The Australian Building & Construction Commission to be retained.

Getting paid on time for work done is fundamental to all businesses, including the many subcontractors who make up our construction industry. The Morrison Government is committed to improving protections for individuals and small businesses who subcontract in the building and construction industry, and to achieving greater consistency in security of payment laws across Australia.

We have re-established the Australian Building and Construction Commission (ABCC) which enforces the security of payment requirements in the Code for the Tendering and Performance of Building Work 2016. Under the code, contractors that have tendered for Commonwealth-funded building work must adhere to state and territory security of payment laws.

They must pay their subcontractors on time and not unreasonably withhold payment, otherwise they risk being excluded from Commonwealth funded building work for up to twelve months. This important work would be undone if Labor were to be elected, given its plans to abolish the ABCC and the Building Code.

The implementation of an effective regime to be established to minimise the use of non- conforming building products.

The Commonwealth does not have constitutional power to regulate buildings.

The Morrison Government is committed to working with state and territory counterparts to restore public confidence in Australia’s built environment.

The National Construction Code has always restricted the use of combustible cladding on high-rise buildings, and prior to fire incidents in recent years, the Commonwealth, states and territories had no reason to believe that building practitioners were not complying with the NCC.

The inappropriate use of cladding is an issue of non-compliance with the NCC and state and territory building regulations. Enforcement of these rules is the responsibility of state and territory governments.

Building Ministers’ Forum (BMF) actions on cladding

The prevention of the inappropriate use of aluminium composite panels (ACPs) has been a key area of focus for the BMF.

The BMF expedited the implementation of a comprehensive package of measures by the Australian Building Codes Board (ABCB), to prevent non-compliant use of wall cladding on high- rise buildings.

The out-of-cycle amendments to the NCC include:

  • a more rigorous testing standard for determining the fire safety of external wall assemblies (AS 5113:2016);
  • introduction of a new Verification Method to demonstrate compliance with the existing fire safety Performance Requirements;
  • increased stringency for the sprinkler protection of balconies on residential buildings; and
  • stricter compliance documentation requirements in the NCC’s evidence of suitability provisions.

State Ministers agreed in October 2017 to use their powers to prohibit the inappropriate use of these products on buildings of more than three storeys.

At their February 2019 meeting Ministers agreed to expand this to a total ban in new construction subject to an impact assessment.

A number of other significant reforms continue to be progressed by the BMF, including:

  • development of a Technical Standard for permanent labelling of aluminium composite cladding products (etched or printed), ahead of development of an Australian Standard, to prevent unsuitable product substitution
  • the Building Regulators’ Forum working with fire authorities on the best method of making information available to assist them to respond to buildings with ACPs, and
  • overseeing the cladding audits and reviews being undertaken across

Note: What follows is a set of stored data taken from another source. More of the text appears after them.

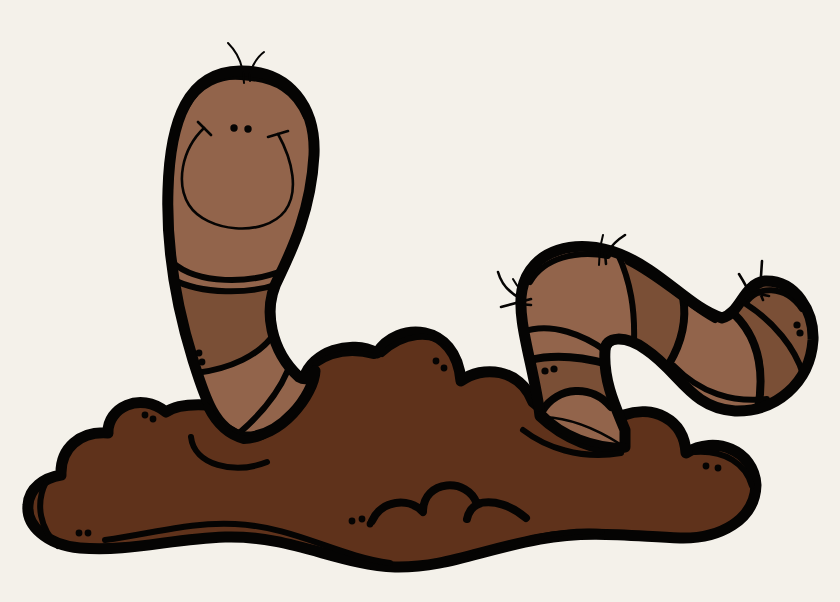
<!DOCTYPE html>
<html lang="en">
<head>
<meta charset="utf-8">
<title>Earthworm in the soil</title>
<style>
:root { --paper: #f4f1ea; --soil: #5f321b; --skin: #92644b; --band: #7a4f36; --ink: #050403; }
html, body { margin: 0; background: var(--paper); overflow: hidden; }
svg { display: block; width: 840px; height: 602px; }
.paper { fill: var(--paper); }
.soil { fill: var(--soil); }
.skin { fill: var(--skin); }
.band { fill: var(--band); }
.outline, .line { fill: none; stroke: var(--ink); stroke-linecap: round; stroke-linejoin: round; }
.outline { stroke-width: 11; }
.line { stroke-width: 6; }
.thick { stroke-width: 8; }
.fine { stroke-width: 2.6; }
.hair { stroke-width: 2; }
.dots { fill: var(--ink); }
</style>
</head>
<body>
<svg viewBox="0 0 840 602" role="img" aria-label="A smiling earthworm poking out of a mound of soil">
  <defs>
    <path id="soil-shape" d="M61 475C60 448 80 431 108 433C107 408 140 391 166 412C176 405 192 404 208 405L240 430L304 378C312 352 350 339 377 353C397 321 456 322 461 381C482 365 520 368 533 402L580 440L624 415C652 405 684 418 686 453C715 435 754 450 756 485C755 520 720 539 680 538C630 536 590 530 540 539C480 550 445 568 395 567C340 565 290 535 225 537C170 539 130 552 80 548C46 545 26 525 28 505C29 488 44 478 61 475Z"/>
    <path id="head-shape" d="M243 437C214 430 204 395 193 360C176 305 166 250 168 190C170 120 188 72 240 71C290 70 316 108 314 155C311 210 292 250 279 277C261 310 272 352 299 377C306 381 312 378 315 371C314 394 281 439 243 437Z"/>
    <path id="tail-shape" d="M540 416C535 370 516 320 522 290C530 249 577 237 620 254C662 271 690 308 722 318C741 313 743 284 765 281C796 280 814 312 813 340C810 384 775 412 735 411C690 408 680 372 645 349C625 335 605 336 605 351C603 382 617 410 625 430L625 447C600 455 562 437 540 416Z"/>
    <clipPath id="head-clip"><use href="#head-shape"/></clipPath>
    <clipPath id="tail-clip"><use href="#tail-shape"/></clipPath>
  </defs>

  <rect class="paper" width="840" height="602"/>

  <g id="soil">
    <use href="#soil-shape" class="soil"/>
    <use href="#soil-shape" class="outline"/>
    <g class="line">
      <path d="M46 482C35 504 40 529 58 546"/>
      <path d="M105 540C160 532 190 522 235 524C295 527 335 555 390 563"/>
      <path d="M470 557C520 540 560 529 602 532"/>
      <path d="M315 365C333 352 352 350 374 356M382 354C405 333 430 333 448 344"/>
      <path d="M695 452C725 450 746 464 752 486"/>
      <path d="M191 437C194 465 234 475 267 462"/>
      <path class="thick" d="M372 521C381 500 409 497 423 512C423 479 468 477 477 504C494 499 512 506 526 518M467 519C469 510 473 506 479 504"/>
    </g>
    <g class="dots">
      <circle cx="79" cy="533" r="3.4"/><circle cx="88" cy="533" r="3.4"/>
      <circle cx="145" cy="415" r="3.4"/><circle cx="153" cy="419" r="3.4"/>
      <circle cx="436" cy="361" r="3.4"/><circle cx="444" cy="368" r="3.4"/>
      <circle cx="352" cy="521" r="3.4"/><circle cx="362" cy="519" r="3.4"/><circle cx="370" cy="524" r="3.4"/>
      <circle cx="706" cy="466" r="3.4"/><circle cx="718" cy="468" r="3.4"/>
    </g>
  </g>

  <g id="worm-head">
    <use href="#head-shape" class="skin"/>
    <g clip-path="url(#head-clip)">
      <path class="band" d="M165 279C200 296 250 295 285 282L276 333C258 358 228 372 190 373Z"/>
      <g class="line">
        <path d="M172 262C198 285 250 284 284 270"/>
        <path d="M172 279C202 295 250 294 278 284"/>
        <path d="M196 373C230 369 260 355 274 334"/>
        <path d="M238 434C258 417 277 396 288 370"/>
        <path d="M202 397C213 417 224 427 242 434"/>
        <path d="M186 108C198 84 221 75 241 77C278 79 295 92 306 117"/>
      </g>
    </g>
    <use href="#head-shape" class="outline"/>
    <path class="line thick" d="M207 407C216 425 228 436 244 440C262 440 282 426 299 405"/>
    <g id="face">
      <path class="line fine" d="M204 128C181 150 176 184 189 205C206 232 264 238 285 211C299 192 293 161 278 134"/>
      <path class="line fine" d="M198 122L211 135M268 137L288 131"/>
      <g class="dots"><circle cx="234" cy="128" r="3.7"/><circle cx="248" cy="129" r="3.7"/></g>
    </g>
    <path class="line hair" d="M228 43C235 50 240 59 242 68M264 52C257 57 254 63 251 70M243 72L244 83M249 73L250 81"/>
    <g class="dots"><circle cx="199" cy="353" r="3.4"/><circle cx="202" cy="362" r="3.4"/></g>
  </g>

  <g id="worm-tail">
    <use href="#tail-shape" class="skin"/>
    <g clip-path="url(#tail-clip)">
      <path class="band" d="M617 250C630 282 634 310 634 345L670 364C682 342 686 320 684 295Z"/>
      <path class="band" d="M733 314C762 341 764 375 758 410L830 400V270H745Z"/>
      <path class="band" d="M530 360C558 353 586 357 610 364L610 406C588 383 560 386 542 409Z"/>
      <g class="line">
        <path d="M617 252C631 282 635 310 634 342"/>
        <path class="thick" d="M683 297C687 320 682 342 669 364"/>
        <path class="thick" d="M734 314C761 340 764 375 758 409"/>
        <path d="M746 304C774 322 795 348 803 374"/>
        <path d="M522 332C552 321 585 336 606 351"/>
        <path class="thick" d="M530 360C558 353 586 358 608 364"/>
        <path class="thick" d="M542 411C558 386 592 384 611 407"/>
        <path class="fine" d="M544 417C570 418 598 430 620 444"/>
        <path d="M674 366C700 393 733 403 767 399"/>
        <path d="M530 282C544 258 576 250 608 256"/>
        <path d="M746 303C756 286 785 284 802 309"/>
        <path d="M628 262C660 278 690 307 715 320"/>
      </g>
    </g>
    <use href="#tail-shape" class="outline"/>
    <path class="line" d="M523 430C545 447 580 460 621 453"/>
    <path class="line thick" d="M542 414C562 435 594 447 625 447"/>
    <path class="line fine" d="M498 272C502 286 510 293 520 298M501 307L531 299M518 304L531 305M625 235C617 240 611 246 607 253M605 253L606 264M739 274C744 282 748 289 751 297M762 261L761 276M753 293L769 296M735 309L752 294M758 288L763 300"/>
    <path class="line hair" d="M513 279C516 284 518 288 523 292M603 235L600 248L599 265"/>
    <g class="dots">
      <circle cx="545" cy="371" r="3.6"/><circle cx="554" cy="369" r="3.6"/>
      <circle cx="797" cy="325" r="3.6"/><circle cx="800" cy="333" r="3.6"/>
    </g>
  </g>
</svg>
</body>
</html>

The BMF is also considering ways to address the cost of cladding rectification works, and has given in-principle support that building practitioners should owe a duty of care to building owners (and subsequent building owners) for residential construction work and certain commercial construction or small business.

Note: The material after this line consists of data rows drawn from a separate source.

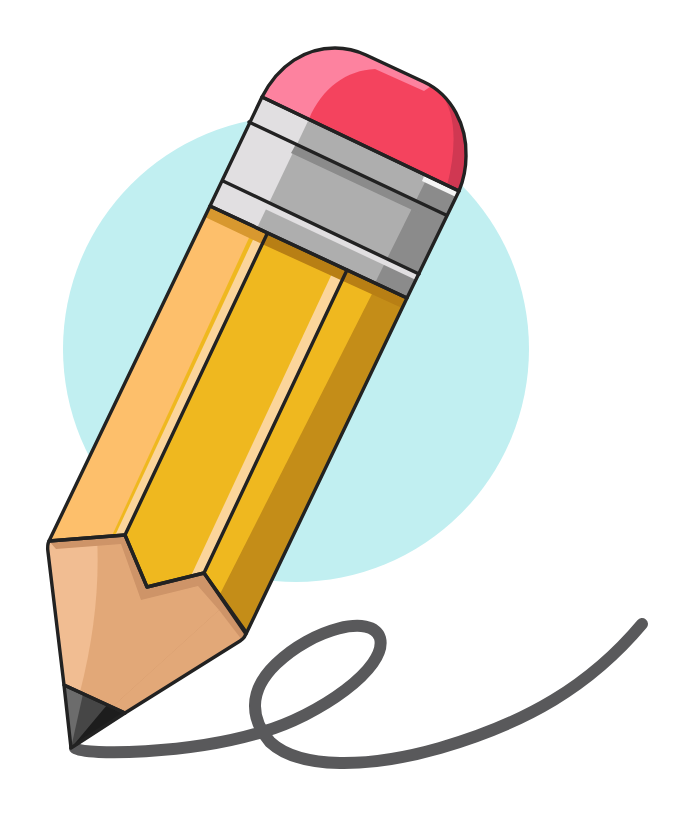
<!DOCTYPE html>
<html lang="en">
<head>
<meta charset="utf-8">
<title>Pencil drawing a line</title>
<style>
:root{
  --paper:#ffffff; --sky:#c1eff1; --ink:#222222; --stroke:#59595b;
  --eraser:#f4435e; --eraser-light:#fd829f; --eraser-dark:#d03852;
  --metal:#aeaeae; --metal-light:#e1dfe1; --metal-dark:#8b8b8b; --metal-shine:#f4f4f4;
  --gold:#efb81f; --gold-dark:#c48d18; --gold-shadow:#b87f14; --amber:#fdbf6b; --amber-dark:#d8982f; --cream:#fbd59b;
  --wood:#e2a878; --wood-light:#f1bd92; --wood-dark:#ce9468;
  --lead:#464646; --lead-light:#6c6c6c; --lead-dark:#1d1d1d;
}
html,body{margin:0;background:var(--paper);overflow:hidden}
svg{display:block;width:692px;height:814px}
.outline{fill:none;stroke:var(--ink);stroke-width:3.4;stroke-linejoin:round;stroke-linecap:round}
.trail{fill:none;stroke:var(--stroke);stroke-width:12;stroke-linecap:round;stroke-linejoin:round}
</style>
</head>
<body>
<svg viewBox="0 0 692 814" role="img" aria-label="A pencil with a pink eraser drawing a looping line">
  <defs>
    <path id="eraser-shape" d="M262 97C279 64 306 48 335 48Q351 48 366 55L424 82C452 95 467 126 466 156Q466 174 459 191Z"/>
    <polygon id="ferrule-shape" points="262,97 459,191 407,298 210,206"/>
    <polygon id="body-shape" points="210,206 407,298 246,634 204,573 147,587 125,535 49,541"/>
    <path id="wood-shape" d="M49 541L125 535L147 587L204 573L246 632Q246 637 240 641L125 713L64 685L48 552Q47 545 49 541Z"/>
    <polygon id="lead-shape" points="64,685 125,713 71,748"/>
    <clipPath id="eraser-clip"><use href="#eraser-shape"/></clipPath>
    <clipPath id="ferrule-clip"><use href="#ferrule-shape"/></clipPath>
    <clipPath id="body-clip"><use href="#body-shape"/></clipPath>
    <clipPath id="wood-clip"><use href="#wood-shape"/></clipPath>
    <clipPath id="lead-clip"><use href="#lead-shape"/></clipPath>
  </defs>

  <circle id="backdrop" cx="296" cy="349" r="233" fill="var(--sky)"/>

  <path id="drawn-line" class="trail" d="M75 748C86 756 190 754 262 732C318 716 388 668 380 638C372 613 312 629 276 664C247 692 251 720 270 742C300 770 370 768 440 748C526 723 590 686 642 624"/>

  <g id="eraser" clip-path="url(#eraser-clip)">
    <use href="#eraser-shape" fill="var(--eraser)"/>
    <path fill="var(--eraser-light)" d="M250 90L309 119C322 88 347 70 375 69L424 91L440 80L360 40H300Z"/>
    <path fill="var(--eraser-dark)" d="M440 92Q463 122 447 186L470 198L480 120Z"/>
  </g>

  <g id="ferrule" clip-path="url(#ferrule-clip)">
    <use href="#ferrule-shape" fill="var(--metal)"/>
    <polygon fill="var(--metal-light)" points="262,97 309,119 257,228 210,206"/>
    <polygon fill="var(--metal-dark)" points="428,176 459,191 407,298 375,283"/>
    <polygon fill="var(--metal-dark)" points="296,144 446,215 442,224 291,153"/>
    <polygon fill="var(--metal-shine)" points="425,174 459,191 456,197 422,181"/>
    <polygon fill="var(--metal-light)" points="268,202 419,274 416,280 265,209"/>
  </g>

  <g id="body" clip-path="url(#body-clip)">
    <use href="#body-shape" fill="var(--gold)"/>
    <polygon fill="var(--amber)" points="210,206 254,227 110,540 49,541"/>
    <polygon fill="var(--cream)" points="258,229 267,234 125,535 113,540"/>
    <polygon fill="var(--cream)" points="336,265 347,270 204,573 190,578"/>
    <polygon fill="var(--gold-dark)" points="377,284 407,298 246,634 219,596"/>
    <polygon fill="var(--amber-dark)" points="210,206 267,234 262,244 205,217"/>
    <polygon fill="var(--gold-shadow)" points="267,234 407,298 402,308 262,244"/>
  </g>

  <g id="wood" clip-path="url(#wood-clip)">
    <use href="#wood-shape" fill="var(--wood)"/>
    <path fill="var(--wood-light)" d="M40 540L97 537Q101 610 80 692L60 690Z"/>
    <polygon fill="var(--wood-dark)" points="49,541 125,535 147,587 204,573 246,634 215,655 112,707 219,610 198,586 141,600 121,544 56,549"/>
    <polygon fill="var(--wood)" points="112,707 219,610 242,640 125,713"/>
  </g>

  <g id="lead" clip-path="url(#lead-clip)">
    <use href="#lead-shape" fill="var(--lead)"/>
    <polygon fill="var(--lead-light)" points="64,685 83,694 71,748"/>
    <polygon fill="var(--lead-dark)" points="107,705 125,713 71,748"/>
  </g>

  <g id="outlines" class="outline">
    <use href="#eraser-shape"/>
    <use href="#ferrule-shape"/>
    <path d="M249 122L446 215M223 181L419 274"/>
    <use href="#body-shape"/>
    <path d="M267 234L125 535M347 270L204 573"/>
    <use href="#wood-shape"/>
    <use href="#lead-shape"/>
  </g>
</svg>
</body>
</html>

Further, I received the following response from Pauline Hanson’s parliamentary advisor:

Thank you for your letter of 4 April and the enclosed brochure outlining ACIF’s policy priorities.  Senator Hanson has asked me to respond on her behalf that she is supportive of these and certainly that the Australian Building and Construction Commission be retained.  Together with other One Nation Senators she will do what she can to ensure this happens.